Two of my favorite chapters were about Kenyans not using strollers and how the Chinese potty train their children. Kenyan streets will not accommodate a stroller that’s become almost a necessity in the U.S. Most parents of young children don’t think of leaving the house without a stroller. Many new American parents research the best stroller to meet their needs and lifestyle. Instead, Kenyans and many traditional cultures are the masters of baby wearing. They use long pieces of cotton tied into slings to carry their babies, very similar to some of the baby carriers available in the U.S.
The chapter on Chinese potty training was one of the funniest chapters of the book. I had no idea that Chinese split pants even existed. They are how Chinese parents begin to potty train their children at six months old. These pants are literally split in the crotch allowing for children to squat and use the bathroom almost anywhere. (You must look them up!) The pants are very environmentally friendly but are losing their favor for disposable diapers as China becomes more of an industrialized country. Hopgood tries out the pants with some success. I’m intrigued but not sure our house or us are prepared to try them out.
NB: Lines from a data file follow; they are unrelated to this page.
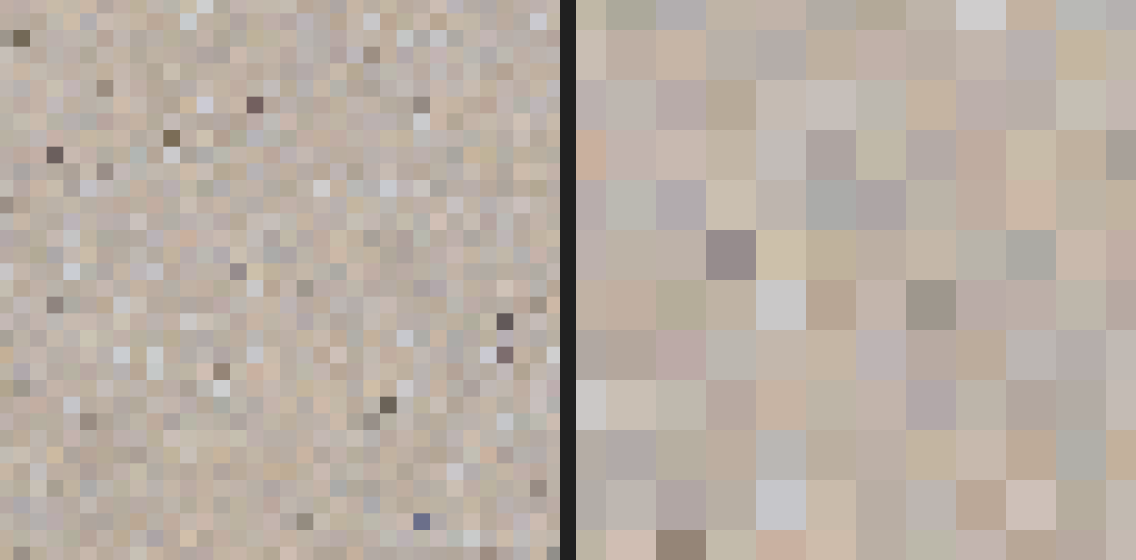
Left: the whole. Right: its middle third, enlarged.
Reproduce this texture procedurally as a Shadertoy shader.

```glsl
#define CELLS 33.6
#define BASE_COLOR vec3(0.738, 0.694, 0.652)
#define PALE_COLOR vec3(0.785, 0.785, 0.795)
#define DARK_COLOR vec3(0.600, 0.560, 0.520)
#define DEEP_COLOR vec3(0.440, 0.395, 0.375)
#define LIGHT_SPREAD 0.026
#define WARM_SPREAD 0.017
#define GREEN_SPREAD 0.007
#define PALE_SHARE 0.028
#define DARK_SHARE 0.014
#define DEEP_SHARE 0.005

float hash(vec2 p, float seed) {
    return fract(sin(dot(p, vec2(127.1, 311.7)) + seed * 74.7) * 43758.5453);
}

// Roughly normal value with unit deviation
float bell(vec2 p, float seed) {
    return 2.0 * (hash(p, seed) + hash(p, seed + 1.0) + hash(p, seed + 2.0) - 1.5);
}

// Smooth drift of warmth over many cells
float valueNoise(vec2 p) {
    vec2 cell = floor(p);
    vec2 t = smoothstep(0.0, 1.0, fract(p));
    float low = mix(hash(cell, 20.0), hash(cell + vec2(1, 0), 20.0), t.x);
    float high = mix(hash(cell + vec2(0, 1), 20.0), hash(cell + vec2(1, 1), 20.0), t.x);
    return mix(low, high, t.y);
}

vec3 tileColor(vec2 cell) {
    float light = bell(cell, 1.0) * LIGHT_SPREAD;
    float warm = bell(cell, 5.0) * WARM_SPREAD + 0.014 * (valueNoise(cell / 7.0) - 0.5);
    float green = bell(cell, 9.0) * GREEN_SPREAD;
    vec3 tint = warm * vec3(0.75, 0.0, -1.1) + green * vec3(-0.5, 1.0, -0.5);

    // Rare accents replace the base tone
    float pick = hash(cell, 13.0);
    float darkEnd = DEEP_SHARE + DARK_SHARE;
    vec3 tone = BASE_COLOR + light;
    if (pick < DEEP_SHARE) {
        tone = DEEP_COLOR + light;
        tint *= 2.5;
    } else if (pick < darkEnd) {
        tone = DARK_COLOR + 0.8 * light;
    } else if (pick < darkEnd + PALE_SHARE) {
        tone = PALE_COLOR + 0.5 * light;
        tint *= 0.5;
    }
    return clamp(tone + tint, 0.0, 1.0);
}

void mainImage(out vec4 fragColor, in vec2 fragCoord) {
    float scale = CELLS / min(iResolution.x, iResolution.y);
    vec2 p = (fragCoord - 0.5 * iResolution.xy) * scale;

    // Blend neighbouring tiles over one pixel at their shared edges
    vec2 cell = floor(p - 0.5);
    vec2 t = clamp((fract(p - 0.5) - 0.5) / scale + 0.5, 0.0, 1.0);
    vec3 lower = mix(tileColor(cell), tileColor(cell + vec2(1, 0)), t.x);
    vec3 upper = mix(tileColor(cell + vec2(0, 1)), tileColor(cell + vec2(1, 1)), t.x);
    fragColor = vec4(mix(lower, upper, t.y), 1.0);
}
```
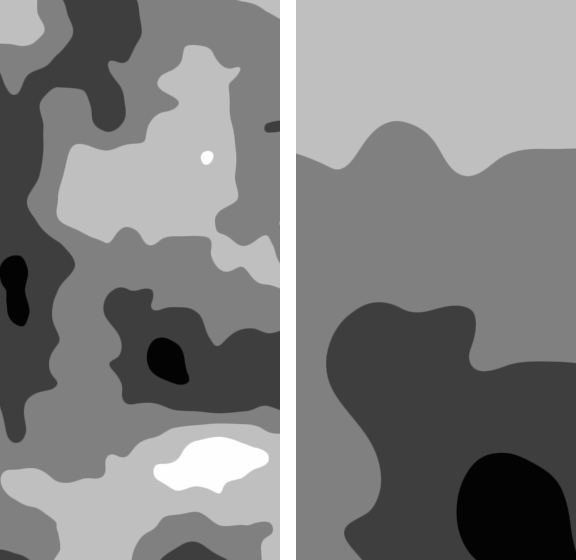
Left: the whole. Right: its middle third, enlarged.
Reproduce this pattern procedurally as a WebGL 2 fragment shader.

```glsl
#version 300 es
precision highp float;
precision highp int;
// Grey camouflage: large smooth blobs in five flat tones, nested like map contours.
// Three octaves of value noise form a height field, which is then cut
// at four levels with softened edges.

uniform vec2 u_resolution;
out vec4 fragColor;

// Integer permutation polynomial, exact on every device
uint permute(uint x) {
    return (34u * x + 1u) * x % 289u;
}

float latticeValue(uvec2 cell) {
    return float(permute(permute(cell.x) + cell.y)) / 289.0;
}

// Value noise centred on zero
float valueNoise(vec2 p) {
    uvec2 cell = uvec2(floor(p));
    vec2 f = fract(p);
    vec2 s = f * f * (3.0 - 2.0 * f);
    float bottom = mix(latticeValue(cell), latticeValue(cell + uvec2(1u, 0u)), s.x);
    float top = mix(latticeValue(cell + uvec2(0u, 1u)), latticeValue(cell + uvec2(1u, 1u)), s.x);
    return mix(bottom, top, s.y) - 0.5;
}

// Broad blobs, with weaker octaves that bend their outlines
float blobHeight(vec2 p) {
    float height = 0.0;
    float amplitude = 1.0;
    for (int octave = 0; octave < 3; octave++) {
        height += amplitude * valueNoise(p);
        p = 2.0 * p + vec2(3.5, 1.5);
        amplitude *= 0.39;
    }
    return height;
}

// Soft step from one tone to the next at a contour level
float above(float level, float height, float softness) {
    return smoothstep(level - softness, level + softness, height);
}

void main() {
    // Three noise cells span the canvas width
    vec2 p = 3.0 * gl_FragCoord.xy / u_resolution.x + vec2(1.0, 0.0);
    float height = blobHeight(p);
    float softness = max(0.8 * fwidth(height), 0.0005);

    // Tones from the deepest hollows to the highest peaks
    float grey = 0.01;
    grey = mix(grey, 0.245, above(-0.50, height, softness));
    grey = mix(grey, 0.50, above(-0.18, height, softness));
    grey = mix(grey, 0.75, above(0.11, height, softness));
    grey = mix(grey, 0.995, above(0.40, height, softness));

    fragColor = vec4(vec3(grey), 1.0);
}
```
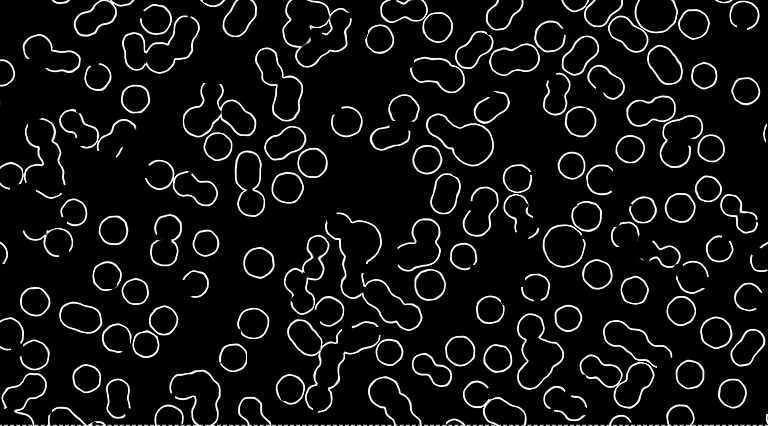
A Shadertoy shader for this pattern:

```glsl
vec4 hash4(vec2 cell) {
    vec4 h = fract(cell.xyxy * vec4(0.1031, 0.1030, 0.0973, 0.1099));
    h += dot(h, h.wzxy + 33.33);
    return fract((h.xxyz + h.yzzw) * h.zywx);
}

float valueNoise(vec2 p) {
    vec2 cell = floor(p), f = fract(p);
    f = f * f * (3.0 - 2.0 * f);
    float low = mix(hash4(cell).x, hash4(cell + vec2(1, 0)).x, f.x);
    float high = mix(hash4(cell + vec2(0, 1)).x, hash4(cell + vec2(1, 1)).x, f.x);
    return mix(low, high, f.y);
}

float smoothMin(float a, float b, float k) {
    float h = max(k - abs(a - b), 0.0) / k;
    return min(a, b) - 0.25 * k * h * h;
}

// Signed distance to a round or two-lobed blob
float blob(vec2 q, vec4 rnd, vec4 shape) {
    float angle = 6.2832 * rnd.z;
    float spread = shape.x < 0.44 ? mix(0.017, 0.028, shape.y) : 0.004 * shape.y;
    float radius = mix(0.024, 0.031, rnd.w);
    if (shape.z > 0.97 && shape.x > 0.44) radius = 0.043;
    vec2 lobe = spread * vec2(cos(angle), sin(angle));
    return smoothMin(length(q - lobe), length(q + lobe), 0.02) - radius;
}

// Union of all blobs on a tilted, jittered grid
float blobField(vec2 p) {
    const float spacing = 0.102;
    p = mat2(0.86, 0.51, -0.51, 0.86) * p + 3.0;
    vec2 home = floor(p / spacing);
    float d = 1.0;
    for (int y = -1; y <= 1; y++)
    for (int x = -1; x <= 1; x++) {
        vec2 cell = home + vec2(x, y);
        vec4 rnd = hash4(cell), shape = hash4(cell + 71.0);
        if (shape.w > 0.93) continue;
        vec2 center = (cell + 0.5 + 0.58 * (rnd.xy - 0.5)) * spacing;
        d = smoothMin(d, blob(p - center, rnd, shape), 0.005);
    }
    return d;
}

void mainImage(out vec4 fragColor, in vec2 fragCoord) {
    float pixel = 1.0 / iResolution.y;
    vec2 p = fragCoord * pixel;

    // Distance to the outline, scaled to keep an even line width
    float d = blobField(p);
    vec2 e = vec2(0.001, 0.0);
    vec2 slope = vec2(blobField(p + e.xy) - d, blobField(p + e.yx) - d) / e.x;
    d /= clamp(length(slope), 0.4, 1.0);
    d += 0.003 * (valueNoise(p * 75.0) - 0.5);

    // Thin line with a soft edge
    float soft = 0.6 * pixel;
    float ink = 1.0 - smoothstep(0.0021 - soft, 0.0021 + soft, abs(d));

    // Breaks in the outline, more of them at the sides
    float side = abs(2.0 * fragCoord.x / iResolution.x - 1.0);
    float cut = 0.17 + 0.1 * smoothstep(0.75, 1.0, side);
    ink *= smoothstep(cut - 0.01, cut + 0.01, valueNoise(p * 27.0 + 40.0));

    // Dashed line along the lower border
    float dash = smoothstep(0.2, 0.35, abs(fract(p.x * 70.0) - 0.5) + 0.1);
    float border = 1.0 - smoothstep(0.003 - soft, 0.003 + soft, p.y);
    ink = max(ink, 0.8 * dash * border);

    fragColor = vec4(vec3(ink), 1.0);
}
```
And, how do Eskimos keep their babies warm, you might ask? The traditional Inuit carrier is made from animal skins and the baby is cradled next to it’s mother in a large, furry hood-like compartment. Mothers are able to nurse their babies in this carrier just by moving them from the back to the front.
About the Author
Erica Voell is the Youth Collection Development Librarian at the Kansas City Public Library. She enjoys gardening, sewing, knitting, seeking out gluten-free vegetarian cuisine around the city - and yes, being a good librarian, she is owned by a cat.